Aviva rejects around one out of eight whiplash claims because they are suspect or fraudulent, the insurer said today.
It is currently investigating nearly 17,000 personal injury claims for suspected fraud – 1,000 more than last year.
In all, Aviva said it recorded a 5.4% increase in the value of fraud in 2017 to £90m, two-thirds of which was attributed to ‘crash for cash’ and fake whiplash claims.
The £59m worth of motor fraud detected was £9m up on the 2016 figures.
“Despite recent industry figures showing a drop in the number of motor claims paid, these figures show that the UK’s largest insurer is not seeing any let-up in the number of bogus personal injury claims it is dealing with,” Aviva claimed.
It said the figures demonstrated the importance of the Civil Liability Bill, which would “remove the financial incentive for opportunistic fraud and bring down the cost of motor insurance [and also] remove the financial incentives behind the nearly 900 million nuisance calls and texts made chasing an injury or insurance issue”.
Though Aviva said the level of organised motor fraud declined last year, it still has nearly 3,000 suspect claims under investigation with links to organised fraud or gangs.
“This decrease was offset by an increase in the numbers of low-speed accidents which have resulted in bogus injury claims.”

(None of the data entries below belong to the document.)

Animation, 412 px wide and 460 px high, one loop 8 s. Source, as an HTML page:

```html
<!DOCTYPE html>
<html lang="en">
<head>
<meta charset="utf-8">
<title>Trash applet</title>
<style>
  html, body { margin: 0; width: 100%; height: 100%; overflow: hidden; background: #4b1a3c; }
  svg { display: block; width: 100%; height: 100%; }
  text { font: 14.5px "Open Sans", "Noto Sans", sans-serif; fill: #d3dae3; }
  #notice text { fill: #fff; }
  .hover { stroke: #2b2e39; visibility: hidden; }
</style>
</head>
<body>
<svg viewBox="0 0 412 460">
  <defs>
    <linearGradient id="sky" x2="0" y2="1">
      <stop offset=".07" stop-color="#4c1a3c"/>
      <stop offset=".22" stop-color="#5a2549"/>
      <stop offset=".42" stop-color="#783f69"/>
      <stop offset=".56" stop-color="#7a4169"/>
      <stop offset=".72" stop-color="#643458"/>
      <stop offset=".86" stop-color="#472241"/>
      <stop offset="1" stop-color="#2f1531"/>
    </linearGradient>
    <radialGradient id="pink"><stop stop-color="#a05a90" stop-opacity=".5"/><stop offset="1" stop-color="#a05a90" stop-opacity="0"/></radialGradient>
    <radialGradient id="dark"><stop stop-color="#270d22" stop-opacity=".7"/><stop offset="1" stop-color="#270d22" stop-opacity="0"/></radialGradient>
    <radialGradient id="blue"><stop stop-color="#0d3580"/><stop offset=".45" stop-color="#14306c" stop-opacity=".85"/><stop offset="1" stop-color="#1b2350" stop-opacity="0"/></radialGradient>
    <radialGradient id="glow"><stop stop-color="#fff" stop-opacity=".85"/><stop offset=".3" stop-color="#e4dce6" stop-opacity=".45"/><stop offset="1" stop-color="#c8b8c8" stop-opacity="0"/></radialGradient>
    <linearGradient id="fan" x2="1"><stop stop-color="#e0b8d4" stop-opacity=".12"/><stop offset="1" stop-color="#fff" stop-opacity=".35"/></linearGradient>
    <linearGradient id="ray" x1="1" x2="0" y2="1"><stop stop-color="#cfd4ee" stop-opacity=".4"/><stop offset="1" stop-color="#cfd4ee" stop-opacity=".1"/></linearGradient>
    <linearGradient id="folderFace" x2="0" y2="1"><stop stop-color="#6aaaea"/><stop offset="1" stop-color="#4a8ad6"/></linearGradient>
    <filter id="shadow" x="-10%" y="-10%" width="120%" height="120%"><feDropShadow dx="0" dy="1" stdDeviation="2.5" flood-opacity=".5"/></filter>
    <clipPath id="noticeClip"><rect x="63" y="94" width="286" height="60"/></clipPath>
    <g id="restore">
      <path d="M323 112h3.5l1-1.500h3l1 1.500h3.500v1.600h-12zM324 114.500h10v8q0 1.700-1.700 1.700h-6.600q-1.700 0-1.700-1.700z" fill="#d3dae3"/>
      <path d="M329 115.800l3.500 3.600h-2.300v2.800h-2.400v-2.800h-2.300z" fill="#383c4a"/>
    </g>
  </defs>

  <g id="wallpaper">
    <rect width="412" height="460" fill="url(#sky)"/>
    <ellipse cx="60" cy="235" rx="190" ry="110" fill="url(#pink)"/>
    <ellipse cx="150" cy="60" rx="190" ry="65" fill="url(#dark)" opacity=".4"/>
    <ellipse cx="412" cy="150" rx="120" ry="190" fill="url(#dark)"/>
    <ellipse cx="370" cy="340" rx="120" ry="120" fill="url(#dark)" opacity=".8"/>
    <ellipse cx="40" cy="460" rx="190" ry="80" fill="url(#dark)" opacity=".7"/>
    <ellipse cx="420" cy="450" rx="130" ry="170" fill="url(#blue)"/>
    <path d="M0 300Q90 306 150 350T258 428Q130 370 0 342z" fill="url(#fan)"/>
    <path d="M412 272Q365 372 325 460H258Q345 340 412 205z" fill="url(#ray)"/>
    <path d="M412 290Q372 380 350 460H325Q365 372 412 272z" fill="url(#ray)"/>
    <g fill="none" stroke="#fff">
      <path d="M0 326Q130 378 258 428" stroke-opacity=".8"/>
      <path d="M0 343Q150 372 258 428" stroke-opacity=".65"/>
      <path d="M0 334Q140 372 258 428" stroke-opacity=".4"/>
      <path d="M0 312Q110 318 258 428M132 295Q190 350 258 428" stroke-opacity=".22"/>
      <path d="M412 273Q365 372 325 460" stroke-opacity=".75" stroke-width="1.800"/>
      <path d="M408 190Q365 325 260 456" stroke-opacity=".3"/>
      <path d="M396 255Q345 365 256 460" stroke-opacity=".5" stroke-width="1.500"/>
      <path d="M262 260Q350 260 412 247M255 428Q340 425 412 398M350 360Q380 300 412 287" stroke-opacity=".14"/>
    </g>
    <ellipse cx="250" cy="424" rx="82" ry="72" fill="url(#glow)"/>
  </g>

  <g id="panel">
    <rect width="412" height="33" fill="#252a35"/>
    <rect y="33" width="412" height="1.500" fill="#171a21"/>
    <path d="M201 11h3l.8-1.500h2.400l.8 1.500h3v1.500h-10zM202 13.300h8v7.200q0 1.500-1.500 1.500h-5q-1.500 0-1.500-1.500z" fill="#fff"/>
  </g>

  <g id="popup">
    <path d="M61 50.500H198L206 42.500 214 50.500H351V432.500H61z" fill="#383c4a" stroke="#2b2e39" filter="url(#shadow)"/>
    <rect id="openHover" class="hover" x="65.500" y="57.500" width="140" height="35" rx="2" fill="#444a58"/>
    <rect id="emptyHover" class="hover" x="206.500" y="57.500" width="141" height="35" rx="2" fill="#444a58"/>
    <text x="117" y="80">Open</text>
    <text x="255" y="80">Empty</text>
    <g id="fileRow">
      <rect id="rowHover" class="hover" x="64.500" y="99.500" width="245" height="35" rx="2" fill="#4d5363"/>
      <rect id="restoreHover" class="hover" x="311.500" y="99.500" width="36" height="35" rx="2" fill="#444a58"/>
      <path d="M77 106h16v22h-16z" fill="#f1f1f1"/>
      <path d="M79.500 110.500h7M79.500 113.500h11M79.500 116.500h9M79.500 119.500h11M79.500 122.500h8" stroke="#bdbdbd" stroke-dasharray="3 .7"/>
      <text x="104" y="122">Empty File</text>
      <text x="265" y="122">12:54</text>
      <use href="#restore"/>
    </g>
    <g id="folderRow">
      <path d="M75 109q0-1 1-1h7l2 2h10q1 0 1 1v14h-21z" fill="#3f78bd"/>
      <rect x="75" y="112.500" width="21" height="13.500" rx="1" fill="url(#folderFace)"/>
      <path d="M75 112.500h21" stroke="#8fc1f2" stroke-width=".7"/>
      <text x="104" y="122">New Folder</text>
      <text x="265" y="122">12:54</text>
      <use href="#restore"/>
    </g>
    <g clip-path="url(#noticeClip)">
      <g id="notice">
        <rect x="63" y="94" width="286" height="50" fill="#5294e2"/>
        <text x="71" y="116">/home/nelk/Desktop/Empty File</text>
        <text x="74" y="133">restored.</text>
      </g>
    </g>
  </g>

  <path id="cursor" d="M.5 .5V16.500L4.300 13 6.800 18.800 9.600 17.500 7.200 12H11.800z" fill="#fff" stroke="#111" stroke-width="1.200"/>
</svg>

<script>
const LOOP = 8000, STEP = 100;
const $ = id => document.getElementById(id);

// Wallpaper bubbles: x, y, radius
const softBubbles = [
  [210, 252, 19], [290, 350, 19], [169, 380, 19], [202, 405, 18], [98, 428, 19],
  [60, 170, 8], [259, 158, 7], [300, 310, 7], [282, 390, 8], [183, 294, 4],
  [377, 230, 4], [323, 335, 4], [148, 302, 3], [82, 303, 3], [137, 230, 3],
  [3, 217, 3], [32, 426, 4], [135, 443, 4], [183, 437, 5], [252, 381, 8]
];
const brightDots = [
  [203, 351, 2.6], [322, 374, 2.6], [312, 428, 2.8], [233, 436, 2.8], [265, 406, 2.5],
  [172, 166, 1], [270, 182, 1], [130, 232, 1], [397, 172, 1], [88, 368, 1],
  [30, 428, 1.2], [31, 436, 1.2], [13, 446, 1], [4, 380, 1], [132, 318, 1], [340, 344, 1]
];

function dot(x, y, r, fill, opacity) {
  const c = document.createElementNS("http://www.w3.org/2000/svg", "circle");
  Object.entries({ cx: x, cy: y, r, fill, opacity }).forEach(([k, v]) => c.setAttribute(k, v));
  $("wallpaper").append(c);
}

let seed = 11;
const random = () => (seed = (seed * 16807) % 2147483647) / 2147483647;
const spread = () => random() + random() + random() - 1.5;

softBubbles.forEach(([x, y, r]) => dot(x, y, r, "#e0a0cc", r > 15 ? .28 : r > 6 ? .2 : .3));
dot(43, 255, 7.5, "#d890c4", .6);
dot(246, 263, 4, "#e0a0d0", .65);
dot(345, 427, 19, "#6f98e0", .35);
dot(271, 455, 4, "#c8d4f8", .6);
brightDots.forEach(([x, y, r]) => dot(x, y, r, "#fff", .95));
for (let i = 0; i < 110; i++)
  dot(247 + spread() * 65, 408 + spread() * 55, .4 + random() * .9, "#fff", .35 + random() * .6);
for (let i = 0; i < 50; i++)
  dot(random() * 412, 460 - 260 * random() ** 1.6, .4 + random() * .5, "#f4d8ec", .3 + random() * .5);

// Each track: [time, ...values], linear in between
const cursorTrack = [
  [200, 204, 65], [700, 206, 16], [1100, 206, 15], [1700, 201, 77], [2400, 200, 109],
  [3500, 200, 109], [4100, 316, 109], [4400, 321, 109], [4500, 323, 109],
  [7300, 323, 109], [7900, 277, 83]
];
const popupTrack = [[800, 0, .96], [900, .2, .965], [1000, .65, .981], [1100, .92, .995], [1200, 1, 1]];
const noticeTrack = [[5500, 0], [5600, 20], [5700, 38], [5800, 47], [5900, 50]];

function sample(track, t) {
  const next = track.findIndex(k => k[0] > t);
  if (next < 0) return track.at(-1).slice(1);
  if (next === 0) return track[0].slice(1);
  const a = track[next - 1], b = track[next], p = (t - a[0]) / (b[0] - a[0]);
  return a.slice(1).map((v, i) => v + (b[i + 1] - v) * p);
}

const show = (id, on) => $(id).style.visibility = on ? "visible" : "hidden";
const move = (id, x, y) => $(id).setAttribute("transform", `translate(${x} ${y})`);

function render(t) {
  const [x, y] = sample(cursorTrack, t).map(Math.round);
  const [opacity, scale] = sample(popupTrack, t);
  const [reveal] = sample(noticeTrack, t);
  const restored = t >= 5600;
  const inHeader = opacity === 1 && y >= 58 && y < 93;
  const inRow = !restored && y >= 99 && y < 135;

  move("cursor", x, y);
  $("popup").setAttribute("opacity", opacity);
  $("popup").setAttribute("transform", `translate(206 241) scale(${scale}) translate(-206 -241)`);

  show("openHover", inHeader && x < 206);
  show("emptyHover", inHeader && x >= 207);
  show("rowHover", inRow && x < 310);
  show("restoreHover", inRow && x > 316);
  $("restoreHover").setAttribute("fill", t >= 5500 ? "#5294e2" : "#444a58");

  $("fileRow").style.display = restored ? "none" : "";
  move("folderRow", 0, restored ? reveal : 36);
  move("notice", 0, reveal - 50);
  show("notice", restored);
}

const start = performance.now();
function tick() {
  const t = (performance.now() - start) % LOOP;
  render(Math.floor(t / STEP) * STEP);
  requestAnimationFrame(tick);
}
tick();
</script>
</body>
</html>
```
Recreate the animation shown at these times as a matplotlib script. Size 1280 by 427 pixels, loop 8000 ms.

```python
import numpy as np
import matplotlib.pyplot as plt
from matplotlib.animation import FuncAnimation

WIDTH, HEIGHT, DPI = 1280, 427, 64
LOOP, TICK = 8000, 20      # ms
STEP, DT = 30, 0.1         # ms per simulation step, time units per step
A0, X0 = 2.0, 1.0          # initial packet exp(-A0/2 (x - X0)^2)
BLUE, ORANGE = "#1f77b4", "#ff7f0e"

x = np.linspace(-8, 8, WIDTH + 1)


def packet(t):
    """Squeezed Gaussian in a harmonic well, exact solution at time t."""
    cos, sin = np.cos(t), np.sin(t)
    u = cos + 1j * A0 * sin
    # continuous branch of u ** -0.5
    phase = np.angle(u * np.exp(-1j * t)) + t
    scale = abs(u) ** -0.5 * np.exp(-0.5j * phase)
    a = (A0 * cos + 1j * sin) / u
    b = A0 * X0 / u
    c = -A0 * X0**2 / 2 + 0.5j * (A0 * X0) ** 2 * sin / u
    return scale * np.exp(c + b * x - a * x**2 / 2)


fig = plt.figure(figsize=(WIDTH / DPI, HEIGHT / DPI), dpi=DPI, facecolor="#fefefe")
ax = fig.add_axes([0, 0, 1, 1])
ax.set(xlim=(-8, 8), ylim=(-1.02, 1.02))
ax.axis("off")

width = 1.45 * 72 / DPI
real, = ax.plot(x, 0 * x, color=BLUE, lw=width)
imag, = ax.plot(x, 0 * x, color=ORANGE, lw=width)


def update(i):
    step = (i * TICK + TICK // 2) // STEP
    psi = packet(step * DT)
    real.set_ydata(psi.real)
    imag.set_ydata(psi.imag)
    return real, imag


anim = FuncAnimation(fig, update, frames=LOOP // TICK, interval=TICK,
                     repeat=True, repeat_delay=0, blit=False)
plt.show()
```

Tom Gardiner, head of fraud at Aviva UK Insurance, said: “Whilst it’s good news that the number of accidents is falling, we are still detecting more fraudulent claims than before.
“Whiplash fraud continues to present the biggest threat to customers – not just in terms of pushing premiums up, but by fraudsters putting innocent motorists at the risk of real harm by deliberately causing accidents to make bogus whiplash claims.
“Change is urgently needed. The proposed Civil Liability Bill will deter fraudsters from pursuing their campaign of crash for cash, simply to line their pockets. The good news in the meantime is that we are detecting, disrupting and prosecuting more fraud.”
Aviva said that last year it helped to bring 68 successful criminal prosecutions for fraud, carrying 143 years of prison sentences.
It also defended its customers against more than 800 “spurious” claims of being responsible for motor accidents, and in the last two years has had more than 250 claims against its customers struck out due to findings of fundamental dishonesty.
The insurer said it now screened all new and existing motor business to prevent fraudsters and gangs from buying policies with the express intention of submitting fraudulent claims. Last year, it avoided more than 14,000 policies where the applicant had known links to fraud.